One thing many faculty want to do is to use their own work in class, even after it has been published. The right to reproduce and distribute your work for non-commercial educational purposes should be retained. Likewise the right to prepare or authorize derivative works like a new article based on previous scholarship, a collection of prior writings or a translation is valuable for scholars. Also, the right to post your article on a personal web site or to place it in a repository maintained by your institution or disciplinary organization is becoming increasingly important. Studies indicate that open access actually increases the visibility and citation of your work, so retaining the right to provide such access can be very beneficial.

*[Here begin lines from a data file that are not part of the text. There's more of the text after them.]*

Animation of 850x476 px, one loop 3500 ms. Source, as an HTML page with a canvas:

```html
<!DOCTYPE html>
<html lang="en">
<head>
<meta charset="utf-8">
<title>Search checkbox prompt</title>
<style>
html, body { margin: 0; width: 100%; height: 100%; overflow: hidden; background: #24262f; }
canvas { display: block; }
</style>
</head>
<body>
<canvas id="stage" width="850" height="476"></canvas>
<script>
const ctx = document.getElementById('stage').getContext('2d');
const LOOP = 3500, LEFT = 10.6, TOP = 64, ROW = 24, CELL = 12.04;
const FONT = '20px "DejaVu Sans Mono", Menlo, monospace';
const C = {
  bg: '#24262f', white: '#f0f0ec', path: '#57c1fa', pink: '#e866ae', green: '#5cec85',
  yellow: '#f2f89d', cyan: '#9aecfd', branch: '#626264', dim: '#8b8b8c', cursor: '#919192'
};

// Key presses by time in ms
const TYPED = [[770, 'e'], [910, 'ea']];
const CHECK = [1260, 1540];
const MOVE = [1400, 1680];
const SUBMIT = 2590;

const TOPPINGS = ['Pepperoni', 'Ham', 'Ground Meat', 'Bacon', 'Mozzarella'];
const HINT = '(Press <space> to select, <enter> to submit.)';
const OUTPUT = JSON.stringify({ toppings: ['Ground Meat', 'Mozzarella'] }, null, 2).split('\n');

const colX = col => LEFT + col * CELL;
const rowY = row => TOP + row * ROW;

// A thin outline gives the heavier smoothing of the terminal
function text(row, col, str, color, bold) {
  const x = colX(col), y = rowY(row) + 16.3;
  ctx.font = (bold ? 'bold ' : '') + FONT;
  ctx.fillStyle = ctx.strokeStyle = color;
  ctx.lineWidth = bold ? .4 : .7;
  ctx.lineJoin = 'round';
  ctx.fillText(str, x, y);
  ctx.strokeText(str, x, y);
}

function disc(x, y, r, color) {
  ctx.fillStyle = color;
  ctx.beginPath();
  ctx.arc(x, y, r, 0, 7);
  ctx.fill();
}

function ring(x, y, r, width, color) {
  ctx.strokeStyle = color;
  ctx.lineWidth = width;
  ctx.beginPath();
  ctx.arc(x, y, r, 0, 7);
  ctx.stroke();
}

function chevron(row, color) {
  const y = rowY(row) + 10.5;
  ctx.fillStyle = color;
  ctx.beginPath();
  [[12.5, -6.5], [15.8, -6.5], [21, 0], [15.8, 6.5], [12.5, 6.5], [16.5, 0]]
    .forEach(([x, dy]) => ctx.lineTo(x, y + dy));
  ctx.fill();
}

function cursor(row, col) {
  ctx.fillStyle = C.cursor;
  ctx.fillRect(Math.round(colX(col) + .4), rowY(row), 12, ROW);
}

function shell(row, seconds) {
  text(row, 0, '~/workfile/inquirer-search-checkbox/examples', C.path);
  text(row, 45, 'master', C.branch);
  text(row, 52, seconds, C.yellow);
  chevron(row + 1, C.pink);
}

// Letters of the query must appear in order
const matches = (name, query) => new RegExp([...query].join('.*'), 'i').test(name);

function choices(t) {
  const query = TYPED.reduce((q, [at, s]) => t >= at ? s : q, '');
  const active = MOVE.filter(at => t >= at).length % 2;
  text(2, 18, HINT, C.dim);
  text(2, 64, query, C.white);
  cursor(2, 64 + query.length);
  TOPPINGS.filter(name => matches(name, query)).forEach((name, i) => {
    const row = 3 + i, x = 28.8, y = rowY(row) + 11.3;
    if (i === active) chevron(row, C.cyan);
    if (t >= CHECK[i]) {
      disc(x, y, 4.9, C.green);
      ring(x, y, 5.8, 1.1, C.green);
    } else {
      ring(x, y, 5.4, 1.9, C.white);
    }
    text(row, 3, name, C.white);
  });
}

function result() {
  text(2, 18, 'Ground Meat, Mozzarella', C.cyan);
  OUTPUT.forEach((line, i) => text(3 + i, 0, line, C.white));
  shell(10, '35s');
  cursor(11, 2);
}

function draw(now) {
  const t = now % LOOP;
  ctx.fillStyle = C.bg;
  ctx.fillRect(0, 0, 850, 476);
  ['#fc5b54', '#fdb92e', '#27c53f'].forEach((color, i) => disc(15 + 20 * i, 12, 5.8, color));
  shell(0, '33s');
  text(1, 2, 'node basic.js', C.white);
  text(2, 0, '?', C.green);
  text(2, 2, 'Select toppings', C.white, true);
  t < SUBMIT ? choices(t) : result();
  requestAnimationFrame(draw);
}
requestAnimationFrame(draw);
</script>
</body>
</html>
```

Content adapted from:

Duke University Libraries, Duke ScholarWorks. Copyright Advice: [BY-NC-SA]

FAQs: Authors Sharing Your Published Works

I would like to upload my published article to an open website. How can I do this without violating the terms of my copyright agreement?

Most journal publishers (including Elsevier, SAGE, Springer, Taylor & Francis, and Wiley) permit authors to upload the accepted manuscript (after peer review, but prior to copyediting) in institutional repositories (such as IUPUI ScholarWorks: at no cost to the author. Over 80% of the world’s 1.1 million articles published in 2010 could be archived under current copyright law within one year of publication (Laakso, M. 2014, Scientometrics, In Press.

Furthermore, as of October 7, 2014, IUPUI faculty authors have retained their copyrights to the scholarly articles under the IUPUI Open Access Policy. To exercise your rights under the Open Access Policy or to request a waiver for a publisher, visit:

How do I know if my publisher permits me to share my published work on an open website?

Read your copyright transfer agreement, search for self-archiving policy on the publisher's website, or visit SHERPA/RoMEO, a database of copyright policies: